Records for the task Block Start

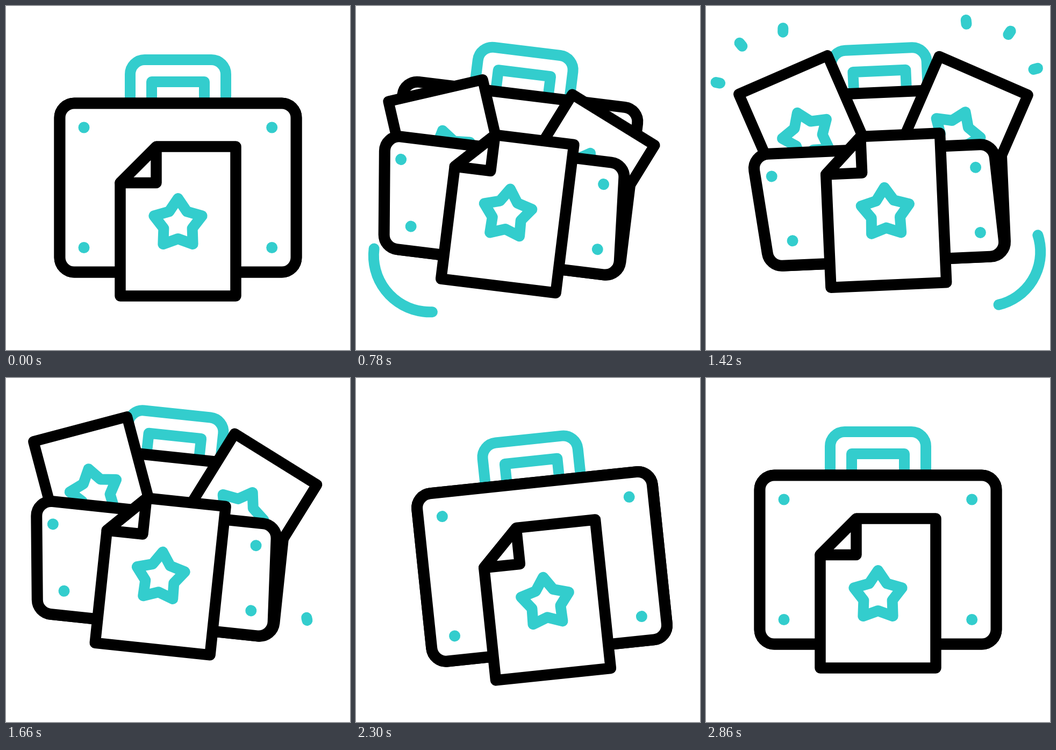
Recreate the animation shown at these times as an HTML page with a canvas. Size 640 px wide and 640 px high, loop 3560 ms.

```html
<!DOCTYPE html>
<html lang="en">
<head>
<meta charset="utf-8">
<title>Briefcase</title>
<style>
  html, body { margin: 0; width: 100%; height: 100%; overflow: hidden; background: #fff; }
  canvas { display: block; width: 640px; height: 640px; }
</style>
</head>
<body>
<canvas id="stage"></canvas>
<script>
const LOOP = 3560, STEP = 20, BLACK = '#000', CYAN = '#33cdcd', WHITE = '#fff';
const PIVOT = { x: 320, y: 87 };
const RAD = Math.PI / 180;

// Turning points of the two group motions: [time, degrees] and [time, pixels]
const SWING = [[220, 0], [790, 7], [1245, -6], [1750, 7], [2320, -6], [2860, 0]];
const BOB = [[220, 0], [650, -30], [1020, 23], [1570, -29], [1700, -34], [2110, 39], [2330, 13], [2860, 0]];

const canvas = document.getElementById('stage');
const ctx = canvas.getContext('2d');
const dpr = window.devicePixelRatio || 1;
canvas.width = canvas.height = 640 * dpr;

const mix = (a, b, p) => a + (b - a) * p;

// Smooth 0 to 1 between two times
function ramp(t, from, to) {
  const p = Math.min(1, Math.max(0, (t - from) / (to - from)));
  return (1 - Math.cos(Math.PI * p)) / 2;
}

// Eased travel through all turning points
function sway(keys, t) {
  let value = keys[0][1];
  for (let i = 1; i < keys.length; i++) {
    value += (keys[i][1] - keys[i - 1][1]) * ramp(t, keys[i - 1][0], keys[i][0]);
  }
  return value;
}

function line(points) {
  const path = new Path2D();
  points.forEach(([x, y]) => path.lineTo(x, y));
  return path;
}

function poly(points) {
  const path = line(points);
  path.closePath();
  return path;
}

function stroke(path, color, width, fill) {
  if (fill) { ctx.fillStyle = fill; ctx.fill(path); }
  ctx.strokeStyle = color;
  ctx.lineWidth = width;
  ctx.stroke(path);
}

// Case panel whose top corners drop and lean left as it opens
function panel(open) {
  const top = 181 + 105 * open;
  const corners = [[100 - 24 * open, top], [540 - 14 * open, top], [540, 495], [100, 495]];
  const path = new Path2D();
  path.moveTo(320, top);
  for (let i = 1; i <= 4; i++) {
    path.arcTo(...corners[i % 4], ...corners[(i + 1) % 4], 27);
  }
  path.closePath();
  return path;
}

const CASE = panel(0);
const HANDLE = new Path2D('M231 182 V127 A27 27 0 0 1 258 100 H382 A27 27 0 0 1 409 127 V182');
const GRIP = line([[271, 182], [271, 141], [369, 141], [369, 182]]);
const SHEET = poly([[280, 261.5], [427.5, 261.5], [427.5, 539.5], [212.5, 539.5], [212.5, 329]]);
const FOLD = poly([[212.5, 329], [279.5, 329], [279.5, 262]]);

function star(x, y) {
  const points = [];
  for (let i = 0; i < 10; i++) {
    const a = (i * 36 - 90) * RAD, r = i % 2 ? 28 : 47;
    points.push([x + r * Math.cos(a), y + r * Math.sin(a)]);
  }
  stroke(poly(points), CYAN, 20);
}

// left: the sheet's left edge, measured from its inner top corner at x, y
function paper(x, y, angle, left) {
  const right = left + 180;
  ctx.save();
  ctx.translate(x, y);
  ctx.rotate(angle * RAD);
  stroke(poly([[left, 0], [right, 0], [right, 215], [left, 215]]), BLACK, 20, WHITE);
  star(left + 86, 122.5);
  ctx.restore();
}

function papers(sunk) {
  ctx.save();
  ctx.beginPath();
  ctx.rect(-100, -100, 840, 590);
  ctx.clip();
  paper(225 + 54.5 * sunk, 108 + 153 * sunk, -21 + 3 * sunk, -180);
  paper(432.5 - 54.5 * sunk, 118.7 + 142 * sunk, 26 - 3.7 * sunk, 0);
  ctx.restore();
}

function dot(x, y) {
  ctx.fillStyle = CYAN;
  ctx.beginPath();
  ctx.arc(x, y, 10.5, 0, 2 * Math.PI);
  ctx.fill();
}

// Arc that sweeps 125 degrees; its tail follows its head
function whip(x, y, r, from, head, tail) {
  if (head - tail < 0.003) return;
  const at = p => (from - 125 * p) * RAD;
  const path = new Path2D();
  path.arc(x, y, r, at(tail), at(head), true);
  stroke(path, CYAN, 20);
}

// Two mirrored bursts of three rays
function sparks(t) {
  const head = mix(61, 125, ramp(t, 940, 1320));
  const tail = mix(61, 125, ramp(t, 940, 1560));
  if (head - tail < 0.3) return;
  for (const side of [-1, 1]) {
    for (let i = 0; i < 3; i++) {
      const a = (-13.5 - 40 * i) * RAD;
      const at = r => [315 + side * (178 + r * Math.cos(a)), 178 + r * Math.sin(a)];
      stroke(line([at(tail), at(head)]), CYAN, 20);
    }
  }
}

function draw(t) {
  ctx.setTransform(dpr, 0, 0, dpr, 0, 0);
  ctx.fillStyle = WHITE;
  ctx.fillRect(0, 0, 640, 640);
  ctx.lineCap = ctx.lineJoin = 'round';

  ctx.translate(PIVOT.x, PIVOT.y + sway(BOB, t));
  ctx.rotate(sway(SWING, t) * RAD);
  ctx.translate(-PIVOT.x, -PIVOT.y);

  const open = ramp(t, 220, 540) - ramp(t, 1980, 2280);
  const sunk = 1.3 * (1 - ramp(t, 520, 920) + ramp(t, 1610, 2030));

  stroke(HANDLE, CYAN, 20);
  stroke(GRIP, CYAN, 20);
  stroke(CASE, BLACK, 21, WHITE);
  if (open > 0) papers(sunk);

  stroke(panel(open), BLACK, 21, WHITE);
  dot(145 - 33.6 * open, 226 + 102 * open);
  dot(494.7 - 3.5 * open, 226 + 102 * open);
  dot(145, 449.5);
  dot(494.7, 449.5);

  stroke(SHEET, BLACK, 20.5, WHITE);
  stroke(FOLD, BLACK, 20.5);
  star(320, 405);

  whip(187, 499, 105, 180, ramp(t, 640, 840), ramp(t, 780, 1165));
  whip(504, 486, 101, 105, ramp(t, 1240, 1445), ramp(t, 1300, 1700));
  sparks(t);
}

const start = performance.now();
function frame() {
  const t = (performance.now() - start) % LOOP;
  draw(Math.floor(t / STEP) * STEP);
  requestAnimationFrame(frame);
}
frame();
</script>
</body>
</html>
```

Records for the task Block End

→ **What the task asks**
Above are the records; return them exactly, minus the pictures.

→ **Solution for this exercise**
Recreate the animation shown at these times as an HTML page with a canvas. Size 640 px wide and 640 px high, loop 3560 ms.

```html
<!DOCTYPE html>
<html lang="en">
<head>
<meta charset="utf-8">
<title>Briefcase</title>
<style>
  html, body { margin: 0; width: 100%; height: 100%; overflow: hidden; background: #fff; }
  canvas { display: block; width: 640px; height: 640px; }
</style>
</head>
<body>
<canvas id="stage"></canvas>
<script>
const LOOP = 3560, STEP = 20, BLACK = '#000', CYAN = '#33cdcd', WHITE = '#fff';
const PIVOT = { x: 320, y: 87 };
const RAD = Math.PI / 180;

// Turning points of the two group motions: [time, degrees] and [time, pixels]
const SWING = [[220, 0], [790, 7], [1245, -6], [1750, 7], [2320, -6], [2860, 0]];
const BOB = [[220, 0], [650, -30], [1020, 23], [1570, -29], [1700, -34], [2110, 39], [2330, 13], [2860, 0]];

const canvas = document.getElementById('stage');
const ctx = canvas.getContext('2d');
const dpr = window.devicePixelRatio || 1;
canvas.width = canvas.height = 640 * dpr;

const mix = (a, b, p) => a + (b - a) * p;

// Smooth 0 to 1 between two times
function ramp(t, from, to) {
  const p = Math.min(1, Math.max(0, (t - from) / (to - from)));
  return (1 - Math.cos(Math.PI * p)) / 2;
}

// Eased travel through all turning points
function sway(keys, t) {
  let value = keys[0][1];
  for (let i = 1; i < keys.length; i++) {
    value += (keys[i][1] - keys[i - 1][1]) * ramp(t, keys[i - 1][0], keys[i][0]);
  }
  return value;
}

function line(points) {
  const path = new Path2D();
  points.forEach(([x, y]) => path.lineTo(x, y));
  return path;
}

function poly(points) {
  const path = line(points);
  path.closePath();
  return path;
}

function stroke(path, color, width, fill) {
  if (fill) { ctx.fillStyle = fill; ctx.fill(path); }
  ctx.strokeStyle = color;
  ctx.lineWidth = width;
  ctx.stroke(path);
}

// Case panel whose top corners drop and lean left as it opens
function panel(open) {
  const top = 181 + 105 * open;
  const corners = [[100 - 24 * open, top], [540 - 14 * open, top], [540, 495], [100, 495]];
  const path = new Path2D();
  path.moveTo(320, top);
  for (let i = 1; i <= 4; i++) {
    path.arcTo(...corners[i % 4], ...corners[(i + 1) % 4], 27);
  }
  path.closePath();
  return path;
}

const CASE = panel(0);
const HANDLE = new Path2D('M231 182 V127 A27 27 0 0 1 258 100 H382 A27 27 0 0 1 409 127 V182');
const GRIP = line([[271, 182], [271, 141], [369, 141], [369, 182]]);
const SHEET = poly([[280, 261.5], [427.5, 261.5], [427.5, 539.5], [212.5, 539.5], [212.5, 329]]);
const FOLD = poly([[212.5, 329], [279.5, 329], [279.5, 262]]);

function star(x, y) {
  const points = [];
  for (let i = 0; i < 10; i++) {
    const a = (i * 36 - 90) * RAD, r = i % 2 ? 28 : 47;
    points.push([x + r * Math.cos(a), y + r * Math.sin(a)]);
  }
  stroke(poly(points), CYAN, 20);
}

// left: the sheet's left edge, measured from its inner top corner at x, y
function paper(x, y, angle, left) {
  const right = left + 180;
  ctx.save();
  ctx.translate(x, y);
  ctx.rotate(angle * RAD);
  stroke(poly([[left, 0], [right, 0], [right, 215], [left, 215]]), BLACK, 20, WHITE);
  star(left + 86, 122.5);
  ctx.restore();
}

function papers(sunk) {
  ctx.save();
  ctx.beginPath();
  ctx.rect(-100, -100, 840, 590);
  ctx.clip();
  paper(225 + 54.5 * sunk, 108 + 153 * sunk, -21 + 3 * sunk, -180);
  paper(432.5 - 54.5 * sunk, 118.7 + 142 * sunk, 26 - 3.7 * sunk, 0);
  ctx.restore();
}

function dot(x, y) {
  ctx.fillStyle = CYAN;
  ctx.beginPath();
  ctx.arc(x, y, 10.5, 0, 2 * Math.PI);
  ctx.fill();
}

// Arc that sweeps 125 degrees; its tail follows its head
function whip(x, y, r, from, head, tail) {
  if (head - tail < 0.003) return;
  const at = p => (from - 125 * p) * RAD;
  const path = new Path2D();
  path.arc(x, y, r, at(tail), at(head), true);
  stroke(path, CYAN, 20);
}

// Two mirrored bursts of three rays
function sparks(t) {
  const head = mix(61, 125, ramp(t, 940, 1320));
  const tail = mix(61, 125, ramp(t, 940, 1560));
  if (head - tail < 0.3) return;
  for (const side of [-1, 1]) {
    for (let i = 0; i < 3; i++) {
      const a = (-13.5 - 40 * i) * RAD;
      const at = r => [315 + side * (178 + r * Math.cos(a)), 178 + r * Math.sin(a)];
      stroke(line([at(tail), at(head)]), CYAN, 20);
    }
  }
}

function draw(t) {
  ctx.setTransform(dpr, 0, 0, dpr, 0, 0);
  ctx.fillStyle = WHITE;
  ctx.fillRect(0, 0, 640, 640);
  ctx.lineCap = ctx.lineJoin = 'round';

  ctx.translate(PIVOT.x, PIVOT.y + sway(BOB, t));
  ctx.rotate(sway(SWING, t) * RAD);
  ctx.translate(-PIVOT.x, -PIVOT.y);

  const open = ramp(t, 220, 540) - ramp(t, 1980, 2280);
  const sunk = 1.3 * (1 - ramp(t, 520, 920) + ramp(t, 1610, 2030));

  stroke(HANDLE, CYAN, 20);
  stroke(GRIP, CYAN, 20);
  stroke(CASE, BLACK, 21, WHITE);
  if (open > 0) papers(sunk);

  stroke(panel(open), BLACK, 21, WHITE);
  dot(145 - 33.6 * open, 226 + 102 * open);
  dot(494.7 - 3.5 * open, 226 + 102 * open);
  dot(145, 449.5);
  dot(494.7, 449.5);

  stroke(SHEET, BLACK, 20.5, WHITE);
  stroke(FOLD, BLACK, 20.5);
  star(320, 405);

  whip(187, 499, 105, 180, ramp(t, 640, 840), ramp(t, 780, 1165));
  whip(504, 486, 101, 105, ramp(t, 1240, 1445), ramp(t, 1300, 1700));
  sparks(t);
}

const start = performance.now();
function frame() {
  const t = (performance.now() - start) % LOOP;
  draw(Math.floor(t / STEP) * STEP);
  requestAnimationFrame(frame);
}
frame();
</script>
</body>
</html>
```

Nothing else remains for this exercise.